I took a little break from the blog but now I’m back. My last posts were my 2017 Ironman Florida race report and Ironman Florida race Analysis back in November. I haven’t been hiding, rather I had a couple of other projects I was working on. This is more of a personal update than the usual training one, those will resume next week. Click on through for all the latest including book launches, my next Ironman race, eleven dogs, yes you read that right. ELEVEN DOGS and more.
We are regularly asked in both the bike shop and through our coaching should I train using power? In my opinion the answer for most people is no (it’s important to remember that I’m also selling power meters, so there’s a potentially large sale at the end of a yes answer) despite this the answer more often than not is still no.
But why am I reading everywhere that training by power is the most effective and efficient method of training?
I’m not for one minute saying it isn’t efficient and effective. What I’m saying is that it’s not necessarily the right tool for most athletes.
So how do I know if I’m better off with or without a power meter?

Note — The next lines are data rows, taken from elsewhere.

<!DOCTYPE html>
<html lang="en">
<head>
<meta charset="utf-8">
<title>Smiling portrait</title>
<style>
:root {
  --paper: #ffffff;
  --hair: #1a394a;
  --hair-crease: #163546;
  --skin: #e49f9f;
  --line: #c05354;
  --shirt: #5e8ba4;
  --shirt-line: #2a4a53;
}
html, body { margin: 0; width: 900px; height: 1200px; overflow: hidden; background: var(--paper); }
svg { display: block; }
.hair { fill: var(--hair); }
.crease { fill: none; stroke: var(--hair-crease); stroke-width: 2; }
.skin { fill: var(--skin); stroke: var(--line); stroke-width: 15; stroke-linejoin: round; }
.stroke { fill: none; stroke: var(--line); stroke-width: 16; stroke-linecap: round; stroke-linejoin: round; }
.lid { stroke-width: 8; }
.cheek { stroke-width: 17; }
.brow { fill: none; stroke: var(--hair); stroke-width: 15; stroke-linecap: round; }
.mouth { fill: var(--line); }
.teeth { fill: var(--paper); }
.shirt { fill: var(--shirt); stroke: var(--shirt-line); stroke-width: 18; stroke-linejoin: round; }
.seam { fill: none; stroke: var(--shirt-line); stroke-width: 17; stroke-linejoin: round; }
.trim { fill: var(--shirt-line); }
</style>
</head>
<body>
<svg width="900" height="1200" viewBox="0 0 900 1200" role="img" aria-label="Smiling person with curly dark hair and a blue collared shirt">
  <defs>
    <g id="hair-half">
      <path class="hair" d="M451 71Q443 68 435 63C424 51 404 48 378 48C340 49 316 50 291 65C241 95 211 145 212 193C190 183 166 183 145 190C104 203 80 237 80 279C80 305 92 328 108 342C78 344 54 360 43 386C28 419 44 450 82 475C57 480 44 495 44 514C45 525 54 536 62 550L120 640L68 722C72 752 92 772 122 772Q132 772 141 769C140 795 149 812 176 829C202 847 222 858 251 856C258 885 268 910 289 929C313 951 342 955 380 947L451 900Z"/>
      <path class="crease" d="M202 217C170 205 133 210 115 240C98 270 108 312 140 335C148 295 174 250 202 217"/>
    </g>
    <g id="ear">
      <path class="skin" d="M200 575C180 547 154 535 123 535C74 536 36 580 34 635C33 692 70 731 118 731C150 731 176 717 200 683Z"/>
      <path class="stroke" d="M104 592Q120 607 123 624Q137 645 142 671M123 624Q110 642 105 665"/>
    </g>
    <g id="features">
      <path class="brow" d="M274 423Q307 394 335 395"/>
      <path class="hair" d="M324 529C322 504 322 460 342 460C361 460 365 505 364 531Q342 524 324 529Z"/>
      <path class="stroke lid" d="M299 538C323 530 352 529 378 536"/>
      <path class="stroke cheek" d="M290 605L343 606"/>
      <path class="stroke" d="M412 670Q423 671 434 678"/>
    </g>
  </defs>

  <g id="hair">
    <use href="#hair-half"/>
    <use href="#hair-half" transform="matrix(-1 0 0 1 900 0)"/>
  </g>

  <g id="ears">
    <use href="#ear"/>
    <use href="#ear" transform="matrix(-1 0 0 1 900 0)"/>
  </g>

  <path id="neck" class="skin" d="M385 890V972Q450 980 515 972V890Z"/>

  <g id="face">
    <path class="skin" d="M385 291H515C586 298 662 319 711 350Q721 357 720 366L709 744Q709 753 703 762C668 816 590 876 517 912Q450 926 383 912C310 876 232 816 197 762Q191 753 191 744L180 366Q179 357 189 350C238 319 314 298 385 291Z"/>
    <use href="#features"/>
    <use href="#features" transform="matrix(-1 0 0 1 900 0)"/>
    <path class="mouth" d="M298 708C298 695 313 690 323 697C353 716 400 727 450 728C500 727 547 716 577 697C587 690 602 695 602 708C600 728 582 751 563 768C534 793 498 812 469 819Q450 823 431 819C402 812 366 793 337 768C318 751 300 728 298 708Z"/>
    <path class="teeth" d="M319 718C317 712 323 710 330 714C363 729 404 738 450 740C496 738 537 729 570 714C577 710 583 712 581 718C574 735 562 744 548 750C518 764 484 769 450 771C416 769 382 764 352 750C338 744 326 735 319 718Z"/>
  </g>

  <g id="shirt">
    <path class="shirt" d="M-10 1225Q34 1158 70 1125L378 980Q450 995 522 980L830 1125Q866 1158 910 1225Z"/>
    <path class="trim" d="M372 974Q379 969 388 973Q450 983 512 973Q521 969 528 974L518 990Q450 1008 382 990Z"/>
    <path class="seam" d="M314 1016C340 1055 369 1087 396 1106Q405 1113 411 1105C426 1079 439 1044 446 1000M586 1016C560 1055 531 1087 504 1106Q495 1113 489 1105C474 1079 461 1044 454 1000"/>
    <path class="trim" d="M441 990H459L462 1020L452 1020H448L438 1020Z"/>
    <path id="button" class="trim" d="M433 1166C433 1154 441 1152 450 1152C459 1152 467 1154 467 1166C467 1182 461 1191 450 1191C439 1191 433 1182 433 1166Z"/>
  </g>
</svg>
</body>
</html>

I feel like I’m straining against an invisible leash. My legs saying ‘to hell with it let’s go’, my head saying ‘don’t be a clown’. I pass the three-kilometer marker. My legs have settled after the cycle and every part of me is grateful to be upright and not crouched down over my tri-bars. I shake my arms, working out the stiffness from the bike and my Garmin beeps to tell me I’ve done another kilometer. That was quick, I think. My pace is now bang on target but it still feels way too easy. I tell myself to have patience but the fear of being caught is building inside me again. I look over my shoulder, but there’s still no one close to me. Read More
One of the most valuable lessons I’ve learned for Ironman is that your training should teach you how to race, not just make you fitter. To this end a lot of our training sessions are designed to not just improve fitness but also to teach you an aspect of Ironman racing. Be it pacing, nutrition, how to deal with fatigue, self control or some other part of racing.
The problem with either “racing” or just completing Ironman is that most of us only get to do it once a year and some don’t even get to do it that often. So how do you learn how to race a distance that is probably twice as long as you go in training and that maybe you only get to do a couple of times in your life?
In our own training and in our coaching we focus on the main areas that people struggle with in racing and try to design sessions to mimic what you will encounter on race day. Of course there are parts of Ironman that you will only experience on race day and will find impossible to replicate in training without frying yourself.
So what are the most important lessons to learn for Ironman racing?